◆ What the exercise asks
Copy every line below that has the word "hash" in it.

Source texts of formatted documents
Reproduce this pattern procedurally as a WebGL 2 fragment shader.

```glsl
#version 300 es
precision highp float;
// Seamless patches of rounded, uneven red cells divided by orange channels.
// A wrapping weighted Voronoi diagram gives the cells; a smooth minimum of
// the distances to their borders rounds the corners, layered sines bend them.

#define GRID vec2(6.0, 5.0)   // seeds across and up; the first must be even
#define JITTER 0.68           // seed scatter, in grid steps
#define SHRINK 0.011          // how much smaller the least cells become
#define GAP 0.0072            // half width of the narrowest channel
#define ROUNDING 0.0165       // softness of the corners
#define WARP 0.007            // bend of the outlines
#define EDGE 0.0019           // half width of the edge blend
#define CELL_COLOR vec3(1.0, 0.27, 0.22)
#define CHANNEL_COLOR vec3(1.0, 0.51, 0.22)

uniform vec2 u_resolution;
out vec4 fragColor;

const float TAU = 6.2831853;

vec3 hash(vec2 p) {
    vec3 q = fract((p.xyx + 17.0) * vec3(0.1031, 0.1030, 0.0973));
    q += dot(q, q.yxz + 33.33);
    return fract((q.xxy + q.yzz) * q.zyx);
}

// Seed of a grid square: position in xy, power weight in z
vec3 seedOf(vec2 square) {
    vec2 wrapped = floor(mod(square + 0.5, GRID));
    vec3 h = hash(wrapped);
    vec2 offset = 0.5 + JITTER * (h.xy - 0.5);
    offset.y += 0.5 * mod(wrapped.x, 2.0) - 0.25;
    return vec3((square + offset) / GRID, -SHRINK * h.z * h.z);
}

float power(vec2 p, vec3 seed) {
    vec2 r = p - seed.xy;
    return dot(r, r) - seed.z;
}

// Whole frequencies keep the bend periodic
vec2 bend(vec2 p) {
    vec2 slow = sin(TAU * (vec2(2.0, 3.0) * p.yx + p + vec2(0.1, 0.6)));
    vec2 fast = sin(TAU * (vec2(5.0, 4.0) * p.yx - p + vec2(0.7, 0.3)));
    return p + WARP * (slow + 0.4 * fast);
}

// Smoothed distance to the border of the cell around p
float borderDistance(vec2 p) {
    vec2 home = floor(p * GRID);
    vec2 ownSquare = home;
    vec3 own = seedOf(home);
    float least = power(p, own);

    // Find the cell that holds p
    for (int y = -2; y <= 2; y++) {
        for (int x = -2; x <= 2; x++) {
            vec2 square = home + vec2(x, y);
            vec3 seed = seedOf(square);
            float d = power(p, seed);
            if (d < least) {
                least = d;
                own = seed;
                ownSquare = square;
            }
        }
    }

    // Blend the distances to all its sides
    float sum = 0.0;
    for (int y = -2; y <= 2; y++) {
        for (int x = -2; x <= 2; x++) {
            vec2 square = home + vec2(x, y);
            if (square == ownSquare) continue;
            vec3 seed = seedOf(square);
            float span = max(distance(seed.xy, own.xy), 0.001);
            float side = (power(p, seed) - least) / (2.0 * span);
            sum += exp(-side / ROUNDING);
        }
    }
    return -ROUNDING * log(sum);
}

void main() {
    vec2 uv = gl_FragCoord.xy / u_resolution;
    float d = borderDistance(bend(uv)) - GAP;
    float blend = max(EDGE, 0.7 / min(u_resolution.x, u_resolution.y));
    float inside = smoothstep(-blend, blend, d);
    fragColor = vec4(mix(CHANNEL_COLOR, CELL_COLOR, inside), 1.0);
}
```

==

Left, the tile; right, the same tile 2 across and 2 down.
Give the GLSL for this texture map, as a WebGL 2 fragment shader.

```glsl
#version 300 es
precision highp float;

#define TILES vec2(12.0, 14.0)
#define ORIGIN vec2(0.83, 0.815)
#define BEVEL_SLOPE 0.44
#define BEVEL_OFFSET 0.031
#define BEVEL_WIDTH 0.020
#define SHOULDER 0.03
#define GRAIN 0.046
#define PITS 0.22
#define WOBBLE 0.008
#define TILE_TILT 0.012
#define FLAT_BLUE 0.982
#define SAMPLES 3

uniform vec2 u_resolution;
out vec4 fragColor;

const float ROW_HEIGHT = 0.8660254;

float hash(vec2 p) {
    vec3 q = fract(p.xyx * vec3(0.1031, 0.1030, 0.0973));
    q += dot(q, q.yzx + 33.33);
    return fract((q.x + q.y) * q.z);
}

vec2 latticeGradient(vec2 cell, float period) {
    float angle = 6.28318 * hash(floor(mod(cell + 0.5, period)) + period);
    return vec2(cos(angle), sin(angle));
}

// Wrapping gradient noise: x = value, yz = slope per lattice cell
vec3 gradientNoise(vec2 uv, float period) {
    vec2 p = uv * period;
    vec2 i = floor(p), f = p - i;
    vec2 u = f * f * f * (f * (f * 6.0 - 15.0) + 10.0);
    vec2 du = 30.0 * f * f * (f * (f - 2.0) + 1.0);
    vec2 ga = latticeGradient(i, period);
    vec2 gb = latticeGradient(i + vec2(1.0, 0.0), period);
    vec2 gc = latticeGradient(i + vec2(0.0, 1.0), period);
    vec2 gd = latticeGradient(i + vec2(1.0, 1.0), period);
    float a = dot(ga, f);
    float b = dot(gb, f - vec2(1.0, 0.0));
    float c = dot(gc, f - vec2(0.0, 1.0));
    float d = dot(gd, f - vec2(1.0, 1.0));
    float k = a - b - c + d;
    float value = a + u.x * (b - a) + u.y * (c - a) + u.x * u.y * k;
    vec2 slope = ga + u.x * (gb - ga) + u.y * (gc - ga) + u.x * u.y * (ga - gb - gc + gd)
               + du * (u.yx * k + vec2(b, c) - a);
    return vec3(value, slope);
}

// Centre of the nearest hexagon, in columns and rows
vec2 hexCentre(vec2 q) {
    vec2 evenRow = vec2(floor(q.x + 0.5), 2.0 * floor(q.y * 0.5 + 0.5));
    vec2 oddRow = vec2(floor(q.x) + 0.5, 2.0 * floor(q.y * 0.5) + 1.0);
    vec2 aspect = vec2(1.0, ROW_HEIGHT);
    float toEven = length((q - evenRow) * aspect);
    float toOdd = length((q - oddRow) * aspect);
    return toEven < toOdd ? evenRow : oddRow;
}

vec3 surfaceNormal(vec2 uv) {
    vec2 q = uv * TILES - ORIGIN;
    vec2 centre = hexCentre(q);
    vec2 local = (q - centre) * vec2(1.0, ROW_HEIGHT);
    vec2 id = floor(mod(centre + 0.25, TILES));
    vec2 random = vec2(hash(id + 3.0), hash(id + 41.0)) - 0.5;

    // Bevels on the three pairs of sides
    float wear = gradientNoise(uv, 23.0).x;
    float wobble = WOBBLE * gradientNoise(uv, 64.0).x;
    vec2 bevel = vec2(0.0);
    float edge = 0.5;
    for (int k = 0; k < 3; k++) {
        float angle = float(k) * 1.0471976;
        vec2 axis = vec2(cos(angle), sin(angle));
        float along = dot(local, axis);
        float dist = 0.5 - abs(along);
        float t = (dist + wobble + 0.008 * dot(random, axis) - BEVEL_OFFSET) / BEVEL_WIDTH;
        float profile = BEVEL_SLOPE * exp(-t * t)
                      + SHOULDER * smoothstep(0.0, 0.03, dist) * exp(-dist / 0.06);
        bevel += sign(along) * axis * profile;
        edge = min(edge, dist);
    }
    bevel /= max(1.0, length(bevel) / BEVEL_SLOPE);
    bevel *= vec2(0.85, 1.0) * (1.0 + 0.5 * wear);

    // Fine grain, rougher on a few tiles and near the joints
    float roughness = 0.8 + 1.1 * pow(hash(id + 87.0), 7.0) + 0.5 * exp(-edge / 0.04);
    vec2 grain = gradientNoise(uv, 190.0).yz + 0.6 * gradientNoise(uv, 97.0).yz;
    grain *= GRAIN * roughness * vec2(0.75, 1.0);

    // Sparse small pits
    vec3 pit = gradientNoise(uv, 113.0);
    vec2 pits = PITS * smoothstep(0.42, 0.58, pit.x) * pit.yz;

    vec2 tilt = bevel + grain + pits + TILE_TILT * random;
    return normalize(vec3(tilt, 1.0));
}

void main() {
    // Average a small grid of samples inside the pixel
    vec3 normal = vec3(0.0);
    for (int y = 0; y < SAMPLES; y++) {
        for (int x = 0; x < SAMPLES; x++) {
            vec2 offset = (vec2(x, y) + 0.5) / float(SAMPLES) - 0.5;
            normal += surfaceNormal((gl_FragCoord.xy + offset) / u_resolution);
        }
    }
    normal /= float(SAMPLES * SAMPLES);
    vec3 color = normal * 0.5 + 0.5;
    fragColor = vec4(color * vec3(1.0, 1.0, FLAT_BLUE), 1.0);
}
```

◆ Exercise answer
vec3 hash(vec2 p) {
    vec3 h = hash(wrapped);
float hash(vec2 p) {
    float angle = 6.28318 * hash(floor(mod(cell + 0.5, period)) + period);
    vec2 random = vec2(hash(id + 3.0), hash(id + 41.0)) - 0.5;
    float roughness = 0.8 + 1.1 * pow(hash(id + 87.0), 7.0) + 0.5 * exp(-edge / 0.04);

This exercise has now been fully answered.